People flock daily to the banks of the Ganges to attend aarti (ceremony of lights and song) and perform their own personal pujas with candles and boats made of leaves and candels. The Ganges is believed to be the mother (Ma Ganga) and also to have the power to wash sins away. The same people that believe her waters are curing, also bring tremendous environmental pressure to the river, inadvertantly, creating the Ganges paradox: those that love it, are killing it.

Third largest flowing river in the World

The Ganges despite being India’s most popular and sacred river is also the world’s third largest river by discharge. This refers to how much water flows through it and to all the regions that it flows to, including all the many smaller rivers it breaks down into.

This holy river, interestingly, also partly flows through Bangladesh as well. The Ganges flows through the Himalayan region and all the way till the Western Bengal area before splitting into smaller rivers which then flow all over the country!

The river also bears a direct link to Hinduism which is also the country’s  predominant faith and religion that is widely practiced throughout the country while differing just slightly from state to state. The Ganges is linked so closely to the religion that it is personified as a goddess in Hinduism as ‘Ganga’.

While bathing in The Ganges is said to rid you of your earthly sins, another part of Hinduism also uses the river to release the cremated ashes of an individual believing that doing so sends it straight to Lord Shiva, one of the principal deities of Hinduism.


Health issues

Despite being the most sacred rivers in India that sees literally thousands of worshippers submerge in it on a day to day basis, there are a number of health issues that persist. The most pressing of health issues is the presence of fecal bacteria in the river.

Surprisingly, the amounts of this bacteria is so high in the river that is surpasses the Indian government’s safety limits. However this does not seem to stop worshippers from continuing their holy rituals!


Since The Ganges flows through many cities and coastal towns, there has always been discharge of materials into the river as a means of disposal and convenience.

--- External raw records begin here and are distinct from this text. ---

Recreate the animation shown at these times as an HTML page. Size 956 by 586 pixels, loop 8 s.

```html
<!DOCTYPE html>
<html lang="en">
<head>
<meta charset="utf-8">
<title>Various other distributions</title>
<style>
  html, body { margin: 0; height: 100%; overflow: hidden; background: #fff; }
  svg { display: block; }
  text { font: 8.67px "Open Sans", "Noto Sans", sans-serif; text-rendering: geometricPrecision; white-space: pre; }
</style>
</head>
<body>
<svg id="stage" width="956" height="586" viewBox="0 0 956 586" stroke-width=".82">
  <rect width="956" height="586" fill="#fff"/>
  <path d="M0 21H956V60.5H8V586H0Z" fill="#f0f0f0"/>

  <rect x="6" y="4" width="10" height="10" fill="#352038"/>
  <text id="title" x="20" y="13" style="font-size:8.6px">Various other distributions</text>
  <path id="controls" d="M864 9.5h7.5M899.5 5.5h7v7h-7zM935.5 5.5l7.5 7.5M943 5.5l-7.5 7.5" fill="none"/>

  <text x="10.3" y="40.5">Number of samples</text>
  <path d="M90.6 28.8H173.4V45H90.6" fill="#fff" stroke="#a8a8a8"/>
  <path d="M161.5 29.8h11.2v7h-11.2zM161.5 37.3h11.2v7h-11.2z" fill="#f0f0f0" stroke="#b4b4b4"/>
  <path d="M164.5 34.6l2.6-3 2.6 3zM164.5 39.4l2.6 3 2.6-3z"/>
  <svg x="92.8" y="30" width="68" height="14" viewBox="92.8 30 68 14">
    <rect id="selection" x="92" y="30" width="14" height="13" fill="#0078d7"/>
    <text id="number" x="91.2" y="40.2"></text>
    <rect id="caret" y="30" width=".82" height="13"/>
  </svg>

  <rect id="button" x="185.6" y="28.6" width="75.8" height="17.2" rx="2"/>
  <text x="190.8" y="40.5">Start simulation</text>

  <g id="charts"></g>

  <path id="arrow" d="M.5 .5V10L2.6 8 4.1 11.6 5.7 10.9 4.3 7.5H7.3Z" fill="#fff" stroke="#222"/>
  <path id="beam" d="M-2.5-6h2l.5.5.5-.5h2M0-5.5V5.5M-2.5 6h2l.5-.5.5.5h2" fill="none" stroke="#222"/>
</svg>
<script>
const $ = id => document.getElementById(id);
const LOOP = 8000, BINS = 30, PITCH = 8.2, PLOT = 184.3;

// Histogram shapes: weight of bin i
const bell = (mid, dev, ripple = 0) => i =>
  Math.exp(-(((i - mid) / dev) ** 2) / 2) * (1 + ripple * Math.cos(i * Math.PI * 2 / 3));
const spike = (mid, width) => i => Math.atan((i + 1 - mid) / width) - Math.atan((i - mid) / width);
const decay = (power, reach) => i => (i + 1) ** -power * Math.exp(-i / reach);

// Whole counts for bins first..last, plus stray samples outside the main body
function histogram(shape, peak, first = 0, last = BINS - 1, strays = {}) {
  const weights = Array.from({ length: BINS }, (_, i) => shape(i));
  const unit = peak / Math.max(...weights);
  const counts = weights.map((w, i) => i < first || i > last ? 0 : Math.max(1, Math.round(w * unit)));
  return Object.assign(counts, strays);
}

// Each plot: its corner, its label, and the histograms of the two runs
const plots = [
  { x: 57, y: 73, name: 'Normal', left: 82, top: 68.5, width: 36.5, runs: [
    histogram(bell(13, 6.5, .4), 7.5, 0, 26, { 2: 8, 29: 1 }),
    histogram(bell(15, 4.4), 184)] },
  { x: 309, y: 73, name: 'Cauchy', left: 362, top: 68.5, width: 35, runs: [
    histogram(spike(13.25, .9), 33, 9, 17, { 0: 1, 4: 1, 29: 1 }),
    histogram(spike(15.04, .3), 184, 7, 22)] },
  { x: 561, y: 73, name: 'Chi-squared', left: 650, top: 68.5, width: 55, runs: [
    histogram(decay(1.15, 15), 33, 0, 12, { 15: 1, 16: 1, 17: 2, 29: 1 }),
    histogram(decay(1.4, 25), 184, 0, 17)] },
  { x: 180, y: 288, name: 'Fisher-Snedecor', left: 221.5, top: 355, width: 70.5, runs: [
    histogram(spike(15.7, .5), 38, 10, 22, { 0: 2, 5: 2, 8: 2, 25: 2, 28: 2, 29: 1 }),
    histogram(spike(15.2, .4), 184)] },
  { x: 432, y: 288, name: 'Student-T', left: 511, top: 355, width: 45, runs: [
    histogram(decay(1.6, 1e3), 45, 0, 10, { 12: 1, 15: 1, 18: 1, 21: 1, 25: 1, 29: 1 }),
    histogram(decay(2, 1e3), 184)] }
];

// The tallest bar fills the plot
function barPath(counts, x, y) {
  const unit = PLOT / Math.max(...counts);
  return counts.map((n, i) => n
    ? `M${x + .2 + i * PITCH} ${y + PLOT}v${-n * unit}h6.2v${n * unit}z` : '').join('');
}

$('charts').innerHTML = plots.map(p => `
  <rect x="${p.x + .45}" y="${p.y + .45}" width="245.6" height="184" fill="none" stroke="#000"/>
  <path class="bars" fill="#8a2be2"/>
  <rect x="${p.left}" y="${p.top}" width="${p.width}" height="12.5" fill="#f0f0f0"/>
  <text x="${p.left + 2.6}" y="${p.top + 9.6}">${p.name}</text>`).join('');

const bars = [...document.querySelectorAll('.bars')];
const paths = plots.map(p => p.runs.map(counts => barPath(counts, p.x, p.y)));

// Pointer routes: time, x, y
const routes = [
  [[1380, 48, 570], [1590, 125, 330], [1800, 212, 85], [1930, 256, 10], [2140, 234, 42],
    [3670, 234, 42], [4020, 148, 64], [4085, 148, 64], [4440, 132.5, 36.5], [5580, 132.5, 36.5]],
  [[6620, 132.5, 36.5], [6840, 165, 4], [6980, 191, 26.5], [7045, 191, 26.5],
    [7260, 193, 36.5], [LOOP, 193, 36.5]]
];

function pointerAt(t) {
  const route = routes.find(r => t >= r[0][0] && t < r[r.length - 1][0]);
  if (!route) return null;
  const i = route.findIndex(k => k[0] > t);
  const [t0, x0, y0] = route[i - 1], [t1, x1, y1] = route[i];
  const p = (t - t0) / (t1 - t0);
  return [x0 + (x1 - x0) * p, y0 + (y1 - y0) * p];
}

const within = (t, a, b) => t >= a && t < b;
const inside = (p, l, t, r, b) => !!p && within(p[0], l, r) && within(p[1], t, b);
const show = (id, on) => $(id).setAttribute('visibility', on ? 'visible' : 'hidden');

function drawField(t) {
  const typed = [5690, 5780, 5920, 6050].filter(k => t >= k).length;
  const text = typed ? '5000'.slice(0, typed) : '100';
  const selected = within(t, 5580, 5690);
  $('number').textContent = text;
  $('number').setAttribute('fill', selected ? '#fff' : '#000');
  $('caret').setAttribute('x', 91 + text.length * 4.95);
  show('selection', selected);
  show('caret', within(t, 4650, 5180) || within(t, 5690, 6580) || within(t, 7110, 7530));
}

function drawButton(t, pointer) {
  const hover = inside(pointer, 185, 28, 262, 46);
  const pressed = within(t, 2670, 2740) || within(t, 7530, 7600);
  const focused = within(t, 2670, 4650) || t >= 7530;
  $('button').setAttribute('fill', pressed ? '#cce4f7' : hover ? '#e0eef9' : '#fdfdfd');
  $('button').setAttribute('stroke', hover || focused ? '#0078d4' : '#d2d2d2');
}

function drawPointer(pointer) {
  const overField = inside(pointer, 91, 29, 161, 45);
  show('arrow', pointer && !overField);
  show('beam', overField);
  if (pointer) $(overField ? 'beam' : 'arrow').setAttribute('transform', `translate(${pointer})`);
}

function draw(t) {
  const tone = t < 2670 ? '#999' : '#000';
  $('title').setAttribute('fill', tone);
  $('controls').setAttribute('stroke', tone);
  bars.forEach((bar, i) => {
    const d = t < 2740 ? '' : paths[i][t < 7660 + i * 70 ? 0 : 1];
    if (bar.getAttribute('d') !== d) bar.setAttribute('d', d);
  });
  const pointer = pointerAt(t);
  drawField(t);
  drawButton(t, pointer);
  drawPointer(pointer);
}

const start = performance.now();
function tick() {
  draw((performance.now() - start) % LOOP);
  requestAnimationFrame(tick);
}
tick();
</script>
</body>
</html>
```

With the rise in use of plastic and non-biodegradable material, these items are also being dumped into the river, inevitably polluting it.

Pollution is at an all-time high in the river despite its widely acknowledged sacredness. The pollution also harms the thriving wildlife and water species that are dependent on it as a life source.


Hence, The Ganges is not just India’s popular and sacred river but is also one that is most visited by Hindu worshippers on almost every day of the year. From attempting to wash away their sins to fulfilling the last rites of an individual, the river is seen as an important part of the Hindu way of life. Health issues and pollution persist despite the Indian government’s efforts to contain it. Nonetheless, The Ganges is always worth a visit while in India but as with visiting any natural feature, leave only your footprints and take away only memories!